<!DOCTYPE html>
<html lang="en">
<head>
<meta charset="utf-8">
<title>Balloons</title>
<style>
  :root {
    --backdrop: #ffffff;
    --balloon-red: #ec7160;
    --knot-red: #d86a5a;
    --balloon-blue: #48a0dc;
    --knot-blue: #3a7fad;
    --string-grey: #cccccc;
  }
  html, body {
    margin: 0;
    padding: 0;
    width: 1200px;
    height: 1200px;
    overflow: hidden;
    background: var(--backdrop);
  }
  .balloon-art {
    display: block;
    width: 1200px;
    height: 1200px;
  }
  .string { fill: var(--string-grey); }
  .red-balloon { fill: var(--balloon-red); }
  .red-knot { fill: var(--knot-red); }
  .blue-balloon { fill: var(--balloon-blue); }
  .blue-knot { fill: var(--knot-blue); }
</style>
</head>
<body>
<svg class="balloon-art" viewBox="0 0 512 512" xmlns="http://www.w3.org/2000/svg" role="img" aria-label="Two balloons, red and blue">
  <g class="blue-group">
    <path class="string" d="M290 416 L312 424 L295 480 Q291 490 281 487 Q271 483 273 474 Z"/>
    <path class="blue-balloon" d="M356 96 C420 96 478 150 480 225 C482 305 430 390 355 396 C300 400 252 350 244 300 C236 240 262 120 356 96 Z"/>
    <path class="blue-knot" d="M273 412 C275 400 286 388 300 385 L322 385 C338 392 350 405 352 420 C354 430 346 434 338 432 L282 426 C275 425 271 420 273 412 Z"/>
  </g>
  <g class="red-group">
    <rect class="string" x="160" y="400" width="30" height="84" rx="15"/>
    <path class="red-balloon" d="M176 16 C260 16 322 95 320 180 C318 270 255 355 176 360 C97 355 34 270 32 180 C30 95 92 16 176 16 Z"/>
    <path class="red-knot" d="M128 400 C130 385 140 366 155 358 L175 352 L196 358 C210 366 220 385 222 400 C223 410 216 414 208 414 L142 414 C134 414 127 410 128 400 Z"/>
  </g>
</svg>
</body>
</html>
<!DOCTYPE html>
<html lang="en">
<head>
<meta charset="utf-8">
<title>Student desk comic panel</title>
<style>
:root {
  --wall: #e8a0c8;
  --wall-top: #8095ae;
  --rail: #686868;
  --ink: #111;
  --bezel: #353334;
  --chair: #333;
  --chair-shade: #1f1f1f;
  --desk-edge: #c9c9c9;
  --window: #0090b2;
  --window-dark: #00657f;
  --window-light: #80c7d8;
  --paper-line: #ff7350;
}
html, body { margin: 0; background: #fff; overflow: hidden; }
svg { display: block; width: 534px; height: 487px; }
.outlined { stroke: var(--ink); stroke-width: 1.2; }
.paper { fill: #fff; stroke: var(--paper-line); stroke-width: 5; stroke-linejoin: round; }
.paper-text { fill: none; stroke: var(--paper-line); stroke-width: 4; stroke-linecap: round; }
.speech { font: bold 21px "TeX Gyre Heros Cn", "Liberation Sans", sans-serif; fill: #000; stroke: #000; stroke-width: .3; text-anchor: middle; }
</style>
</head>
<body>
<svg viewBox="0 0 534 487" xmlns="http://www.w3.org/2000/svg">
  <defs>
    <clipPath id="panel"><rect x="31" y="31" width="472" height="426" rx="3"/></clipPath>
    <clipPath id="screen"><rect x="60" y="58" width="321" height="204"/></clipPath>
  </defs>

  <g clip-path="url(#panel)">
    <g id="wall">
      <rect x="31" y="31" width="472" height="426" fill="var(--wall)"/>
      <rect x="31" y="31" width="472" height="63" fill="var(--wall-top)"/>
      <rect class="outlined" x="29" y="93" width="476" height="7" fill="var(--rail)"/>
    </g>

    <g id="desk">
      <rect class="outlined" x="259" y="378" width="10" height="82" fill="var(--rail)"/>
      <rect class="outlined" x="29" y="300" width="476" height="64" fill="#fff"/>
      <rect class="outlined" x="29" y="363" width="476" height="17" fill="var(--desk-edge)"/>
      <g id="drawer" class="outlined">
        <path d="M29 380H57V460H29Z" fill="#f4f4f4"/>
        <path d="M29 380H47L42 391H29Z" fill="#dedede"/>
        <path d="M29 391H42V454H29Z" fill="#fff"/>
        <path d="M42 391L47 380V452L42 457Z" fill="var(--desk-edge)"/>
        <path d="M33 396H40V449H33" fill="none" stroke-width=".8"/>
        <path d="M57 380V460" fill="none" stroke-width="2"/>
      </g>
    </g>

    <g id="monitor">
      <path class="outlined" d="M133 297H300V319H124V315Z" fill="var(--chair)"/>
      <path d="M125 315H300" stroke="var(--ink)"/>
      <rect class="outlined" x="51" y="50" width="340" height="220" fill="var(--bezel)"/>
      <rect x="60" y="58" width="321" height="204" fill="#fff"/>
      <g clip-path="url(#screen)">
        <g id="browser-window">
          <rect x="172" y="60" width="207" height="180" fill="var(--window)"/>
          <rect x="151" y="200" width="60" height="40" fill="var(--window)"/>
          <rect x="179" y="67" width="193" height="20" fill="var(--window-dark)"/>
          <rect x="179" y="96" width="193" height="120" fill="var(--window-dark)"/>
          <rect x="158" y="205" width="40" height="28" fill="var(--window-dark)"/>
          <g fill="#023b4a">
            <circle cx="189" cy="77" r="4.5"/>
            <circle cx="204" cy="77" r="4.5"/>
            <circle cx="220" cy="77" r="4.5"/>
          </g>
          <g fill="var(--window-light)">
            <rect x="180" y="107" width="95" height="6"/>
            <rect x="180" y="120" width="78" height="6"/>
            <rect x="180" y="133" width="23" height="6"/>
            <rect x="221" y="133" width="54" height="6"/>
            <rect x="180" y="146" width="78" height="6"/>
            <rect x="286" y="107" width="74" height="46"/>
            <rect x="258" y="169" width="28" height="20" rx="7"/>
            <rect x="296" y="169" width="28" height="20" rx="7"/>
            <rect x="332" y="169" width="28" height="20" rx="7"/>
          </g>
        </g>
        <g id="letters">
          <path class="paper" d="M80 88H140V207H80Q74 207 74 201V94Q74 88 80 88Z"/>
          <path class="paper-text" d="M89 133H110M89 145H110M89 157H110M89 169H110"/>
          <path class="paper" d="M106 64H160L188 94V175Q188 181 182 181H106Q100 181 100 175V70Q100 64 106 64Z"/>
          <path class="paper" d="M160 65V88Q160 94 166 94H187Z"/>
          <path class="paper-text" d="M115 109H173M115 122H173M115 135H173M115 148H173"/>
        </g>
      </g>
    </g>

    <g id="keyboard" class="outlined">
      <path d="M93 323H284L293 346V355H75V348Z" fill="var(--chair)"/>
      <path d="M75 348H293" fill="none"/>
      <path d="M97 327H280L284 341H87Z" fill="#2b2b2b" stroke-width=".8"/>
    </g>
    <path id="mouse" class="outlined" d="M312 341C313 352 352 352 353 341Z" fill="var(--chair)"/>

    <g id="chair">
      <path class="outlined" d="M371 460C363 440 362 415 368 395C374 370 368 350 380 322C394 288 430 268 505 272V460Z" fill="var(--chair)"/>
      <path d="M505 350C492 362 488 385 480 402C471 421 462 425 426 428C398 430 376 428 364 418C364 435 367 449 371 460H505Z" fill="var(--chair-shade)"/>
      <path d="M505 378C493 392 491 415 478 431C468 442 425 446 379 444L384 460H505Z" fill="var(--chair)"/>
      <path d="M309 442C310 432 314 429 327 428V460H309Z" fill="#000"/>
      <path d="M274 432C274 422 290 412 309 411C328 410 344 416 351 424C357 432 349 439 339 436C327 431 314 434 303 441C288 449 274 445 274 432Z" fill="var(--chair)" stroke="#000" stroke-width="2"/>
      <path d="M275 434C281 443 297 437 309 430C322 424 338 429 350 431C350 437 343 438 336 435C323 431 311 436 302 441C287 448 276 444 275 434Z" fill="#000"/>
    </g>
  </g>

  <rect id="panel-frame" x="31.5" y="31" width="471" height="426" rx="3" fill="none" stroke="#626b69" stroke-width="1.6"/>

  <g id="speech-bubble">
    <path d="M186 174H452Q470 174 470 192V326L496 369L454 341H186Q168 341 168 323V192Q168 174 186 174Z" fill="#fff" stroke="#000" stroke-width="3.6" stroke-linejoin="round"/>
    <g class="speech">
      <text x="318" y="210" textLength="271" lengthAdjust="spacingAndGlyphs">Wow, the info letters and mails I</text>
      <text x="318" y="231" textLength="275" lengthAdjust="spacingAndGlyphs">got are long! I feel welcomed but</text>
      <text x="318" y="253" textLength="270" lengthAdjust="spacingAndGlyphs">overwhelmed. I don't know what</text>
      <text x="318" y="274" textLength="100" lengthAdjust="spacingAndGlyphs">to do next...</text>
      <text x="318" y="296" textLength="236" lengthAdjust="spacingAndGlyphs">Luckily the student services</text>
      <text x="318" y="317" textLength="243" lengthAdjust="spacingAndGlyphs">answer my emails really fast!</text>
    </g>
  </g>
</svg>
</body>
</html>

++++++++

» **PROBLEM DETAILS**
What lines of the preceding data include the string "knot"? Pull them out.

» **SOLUTION TO THIS EXERCISE**
    --knot-red: #d86a5a;
    --knot-blue: #3a7fad;
  .red-knot { fill: var(--knot-red); }
  .blue-knot { fill: var(--knot-blue); }
    <path class="blue-knot" d="M273 412 C275 400 286 388 300 385 L322 385 C338 392 350 405 352 420 C354 430 346 434 338 432 L282 426 C275 425 271 420 273 412 Z"/>
    <path class="red-knot" d="M128 400 C130 385 140 366 155 358 L175 352 L196 358 C210 366 220 385 222 400 C223 410 216 414 208 414 L142 414 C134 414 127 410 128 400 Z"/>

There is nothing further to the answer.